PROBLEM TO SOLVE: Find the string "falling" in the material. Copy every line that has it.

RECORD SET:

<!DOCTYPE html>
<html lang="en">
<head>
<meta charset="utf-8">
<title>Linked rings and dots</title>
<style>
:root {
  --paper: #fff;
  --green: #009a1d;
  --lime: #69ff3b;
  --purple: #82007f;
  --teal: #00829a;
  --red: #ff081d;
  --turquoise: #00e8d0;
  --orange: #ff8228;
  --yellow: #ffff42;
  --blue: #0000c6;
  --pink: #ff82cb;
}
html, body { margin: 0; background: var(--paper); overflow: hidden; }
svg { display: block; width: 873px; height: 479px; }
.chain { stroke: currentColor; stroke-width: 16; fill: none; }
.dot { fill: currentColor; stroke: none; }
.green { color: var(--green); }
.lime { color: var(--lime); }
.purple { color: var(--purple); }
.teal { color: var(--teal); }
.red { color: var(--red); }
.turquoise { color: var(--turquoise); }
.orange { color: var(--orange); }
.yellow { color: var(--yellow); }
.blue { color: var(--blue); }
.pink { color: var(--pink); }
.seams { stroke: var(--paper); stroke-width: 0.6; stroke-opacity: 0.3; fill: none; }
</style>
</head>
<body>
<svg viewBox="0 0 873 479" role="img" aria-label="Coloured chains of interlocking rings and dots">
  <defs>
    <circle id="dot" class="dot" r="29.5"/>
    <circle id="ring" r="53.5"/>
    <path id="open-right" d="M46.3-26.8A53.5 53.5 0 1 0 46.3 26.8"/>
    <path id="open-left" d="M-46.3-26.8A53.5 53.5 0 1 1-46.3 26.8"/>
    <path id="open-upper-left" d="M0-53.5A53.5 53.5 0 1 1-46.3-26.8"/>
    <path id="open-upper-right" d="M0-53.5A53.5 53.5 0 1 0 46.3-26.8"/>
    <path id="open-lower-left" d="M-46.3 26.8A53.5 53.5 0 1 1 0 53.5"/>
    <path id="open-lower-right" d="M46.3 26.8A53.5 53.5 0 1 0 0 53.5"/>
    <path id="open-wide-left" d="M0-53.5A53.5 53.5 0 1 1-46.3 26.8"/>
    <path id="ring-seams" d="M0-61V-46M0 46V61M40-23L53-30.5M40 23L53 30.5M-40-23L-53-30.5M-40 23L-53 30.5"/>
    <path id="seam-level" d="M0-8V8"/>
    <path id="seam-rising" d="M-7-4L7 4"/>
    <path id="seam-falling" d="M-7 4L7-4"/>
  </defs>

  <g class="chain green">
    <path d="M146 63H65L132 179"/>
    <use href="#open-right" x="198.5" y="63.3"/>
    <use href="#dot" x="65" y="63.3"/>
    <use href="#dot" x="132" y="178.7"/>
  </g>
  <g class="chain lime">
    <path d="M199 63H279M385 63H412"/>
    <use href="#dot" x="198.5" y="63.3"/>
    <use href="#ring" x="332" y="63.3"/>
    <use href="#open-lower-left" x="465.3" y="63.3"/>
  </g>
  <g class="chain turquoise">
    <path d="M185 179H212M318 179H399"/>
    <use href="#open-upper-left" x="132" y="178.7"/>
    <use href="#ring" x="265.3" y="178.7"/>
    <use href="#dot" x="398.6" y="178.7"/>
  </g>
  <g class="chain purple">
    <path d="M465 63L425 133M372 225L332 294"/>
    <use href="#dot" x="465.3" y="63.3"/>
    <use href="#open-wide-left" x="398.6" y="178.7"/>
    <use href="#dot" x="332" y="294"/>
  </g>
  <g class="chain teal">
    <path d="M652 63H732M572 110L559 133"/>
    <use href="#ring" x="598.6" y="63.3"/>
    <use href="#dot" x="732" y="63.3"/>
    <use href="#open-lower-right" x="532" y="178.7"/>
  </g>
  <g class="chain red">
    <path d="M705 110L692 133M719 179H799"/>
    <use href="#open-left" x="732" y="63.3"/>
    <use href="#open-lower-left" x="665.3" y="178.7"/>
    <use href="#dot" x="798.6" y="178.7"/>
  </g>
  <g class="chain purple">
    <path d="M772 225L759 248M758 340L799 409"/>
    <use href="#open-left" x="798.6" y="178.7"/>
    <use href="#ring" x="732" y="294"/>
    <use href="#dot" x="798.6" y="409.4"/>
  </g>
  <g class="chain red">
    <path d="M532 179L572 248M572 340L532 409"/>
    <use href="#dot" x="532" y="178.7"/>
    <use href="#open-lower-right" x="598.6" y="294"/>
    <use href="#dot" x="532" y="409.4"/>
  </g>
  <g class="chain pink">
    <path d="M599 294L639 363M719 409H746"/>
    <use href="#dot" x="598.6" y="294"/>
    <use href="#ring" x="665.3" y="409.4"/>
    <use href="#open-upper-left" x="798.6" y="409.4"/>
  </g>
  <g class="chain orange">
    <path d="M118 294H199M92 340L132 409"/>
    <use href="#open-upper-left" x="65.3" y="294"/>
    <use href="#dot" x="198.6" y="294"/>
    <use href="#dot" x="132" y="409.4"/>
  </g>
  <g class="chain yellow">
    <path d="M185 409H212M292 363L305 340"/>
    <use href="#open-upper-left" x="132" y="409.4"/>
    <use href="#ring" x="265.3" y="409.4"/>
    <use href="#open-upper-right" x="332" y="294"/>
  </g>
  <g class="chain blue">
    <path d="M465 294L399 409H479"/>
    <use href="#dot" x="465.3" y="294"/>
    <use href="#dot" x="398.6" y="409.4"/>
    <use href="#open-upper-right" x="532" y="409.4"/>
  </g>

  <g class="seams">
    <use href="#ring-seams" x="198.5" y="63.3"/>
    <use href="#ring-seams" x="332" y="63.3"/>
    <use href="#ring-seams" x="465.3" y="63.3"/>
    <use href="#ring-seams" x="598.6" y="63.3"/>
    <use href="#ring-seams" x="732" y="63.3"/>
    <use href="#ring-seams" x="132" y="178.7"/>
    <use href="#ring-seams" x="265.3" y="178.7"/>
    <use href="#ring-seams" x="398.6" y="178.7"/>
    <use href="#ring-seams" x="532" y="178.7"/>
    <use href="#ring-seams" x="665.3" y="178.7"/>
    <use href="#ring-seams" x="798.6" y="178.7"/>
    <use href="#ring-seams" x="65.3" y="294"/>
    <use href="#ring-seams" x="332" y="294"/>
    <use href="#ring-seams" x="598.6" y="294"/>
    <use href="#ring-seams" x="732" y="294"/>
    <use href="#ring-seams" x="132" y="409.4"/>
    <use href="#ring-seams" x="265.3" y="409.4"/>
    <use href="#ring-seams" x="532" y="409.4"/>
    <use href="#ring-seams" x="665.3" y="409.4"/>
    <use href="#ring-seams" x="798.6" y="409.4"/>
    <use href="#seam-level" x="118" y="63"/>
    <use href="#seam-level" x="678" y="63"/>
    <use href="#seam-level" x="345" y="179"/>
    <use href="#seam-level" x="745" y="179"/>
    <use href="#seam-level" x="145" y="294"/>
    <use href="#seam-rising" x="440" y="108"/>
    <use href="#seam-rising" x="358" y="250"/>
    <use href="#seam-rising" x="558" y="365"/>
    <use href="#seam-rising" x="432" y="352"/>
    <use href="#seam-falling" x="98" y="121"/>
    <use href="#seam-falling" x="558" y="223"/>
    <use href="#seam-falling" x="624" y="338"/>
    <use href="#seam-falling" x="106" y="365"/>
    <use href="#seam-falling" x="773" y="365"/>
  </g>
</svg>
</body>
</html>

REPLY:
    <path id="seam-falling" d="M-7 4L7-4"/>
    <use href="#seam-falling" x="98" y="121"/>
    <use href="#seam-falling" x="558" y="223"/>
    <use href="#seam-falling" x="624" y="338"/>
    <use href="#seam-falling" x="106" y="365"/>
    <use href="#seam-falling" x="773" y="365"/>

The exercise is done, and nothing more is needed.